Search the records for the word "absolute" and copy every line in which it occurs.

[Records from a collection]
================================

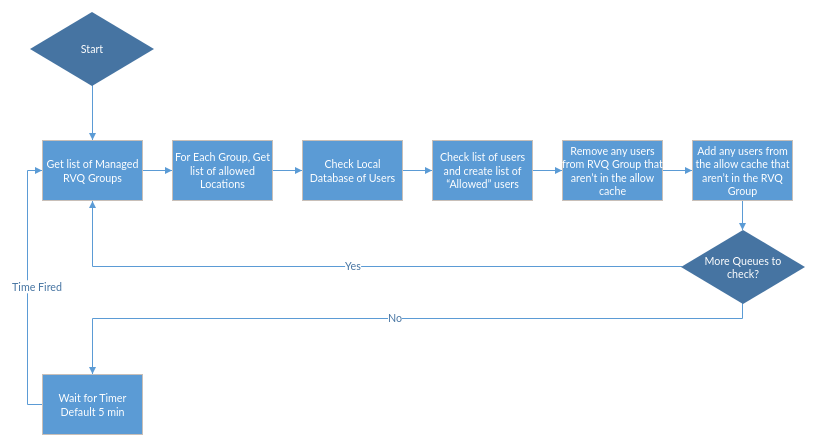
<!DOCTYPE html>
<html lang="en">
<head>
<meta charset="utf-8">
<title>Group user sync flowchart</title>
<style>
  :root {
    --paper: #ffffff;
    --step: #5b9bd5;
    --step-edge: #c8bfb8;
    --decision: #4674a2;
    --line: #5b9bd5;
    --label: #4674a2;
    --on-fill: #ffffff;
  }
  * { box-sizing: border-box; margin: 0; padding: 0; }
  html, body { width: 816px; height: 447px; overflow: hidden; background: var(--paper); }
  .flowchart {
    position: relative;
    width: 816px;
    height: 447px;
    font: 10.7px/13.4px Lato, "Open Sans", sans-serif;
    color: var(--on-fill);
    text-align: center;
    white-space: nowrap;
  }
  .connectors { position: absolute; left: 0; top: 0; }
  .connectors path { fill: none; stroke: var(--line); stroke-width: 1; }
  .connectors .arrowhead { fill: var(--line); stroke: none; }
  .steps { position: absolute; left: 42px; top: 140px; display: flex; gap: 29px; list-style: none; }
  .step, .decision { display: flex; align-items: center; justify-content: center; }
  .step { width: 101px; height: 61px; background: var(--step); border: 1px solid var(--step-edge); }
  .wait { position: absolute; left: 42px; top: 374px; }
  .decision {
    position: absolute;
    width: 124px;
    height: 74px;
    background: var(--decision);
    clip-path: polygon(50% 0, 100% 50%, 50% 100%, 0 50%);
  }
  .start { left: 30px; top: 12px; }
  .more-queues { left: 681px; top: 230px; }
  .label {
    position: absolute;
    transform: translate(-50%, -50%);
    background: var(--paper);
    color: var(--label);
  }
  .yes { left: 353px; top: 266px; }
  .no { left: 395px; top: 318px; }
  .timer { left: 37px; top: 287px; }
</style>
</head>
<body>
<main class="flowchart">
  <svg class="connectors" width="816" height="447" viewBox="0 0 816 447" aria-hidden="true">
    <defs>
      <marker id="arrow" markerUnits="userSpaceOnUse" markerWidth="8" markerHeight="8" refX="7" refY="4" orient="auto">
        <polygon class="arrowhead" points="0,0.5 7,4 0,7.5"/>
      </marker>
    </defs>
    <g marker-end="url(#arrow)">
      <path d="M92.5 85V140"/>
      <path d="M142 170.5H172"/>
      <path d="M272 170.5H302"/>
      <path d="M402 170.5H432"/>
      <path d="M532 170.5H562"/>
      <path d="M662 170.5H692"/>
      <path d="M742.5 200V230"/>
      <path d="M682 266.5H92.5V201"/>
      <path d="M742.5 303V318.5H92.5V374"/>
      <path d="M42 404.5H27.5V170.5H42"/>
    </g>
  </svg>

  <div class="decision start">Start</div>

  <ol class="steps">
    <li class="step">Get list of Managed<br>RVQ Groups</li>
    <li class="step">For Each Group, Get<br>list of allowed<br>Locations</li>
    <li class="step">Check Local<br>Database of Users</li>
    <li class="step">Check list of users<br>and create list of<br>“Allowed” users</li>
    <li class="step">Remove any users<br>from RVQ Group that<br>aren’t in the allow<br>cache</li>
    <li class="step">Add any users from<br>the allow cache that<br>aren’t in the RVQ<br>Group</li>
  </ol>

  <div class="decision more-queues">More Queues to<br>check?</div>
  <div class="step wait">Wait for Timer<br>Default 5 min</div>

  <span class="label yes">Yes</span>
  <span class="label no">No</span>
  <span class="label timer">Time Fired</span>
</main>
</body>
</html>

================================

*YOUR SOLUTION*
  .connectors { position: absolute; left: 0; top: 0; }
  .steps { position: absolute; left: 42px; top: 140px; display: flex; gap: 29px; list-style: none; }
  .wait { position: absolute; left: 42px; top: 374px; }
    position: absolute;
    position: absolute;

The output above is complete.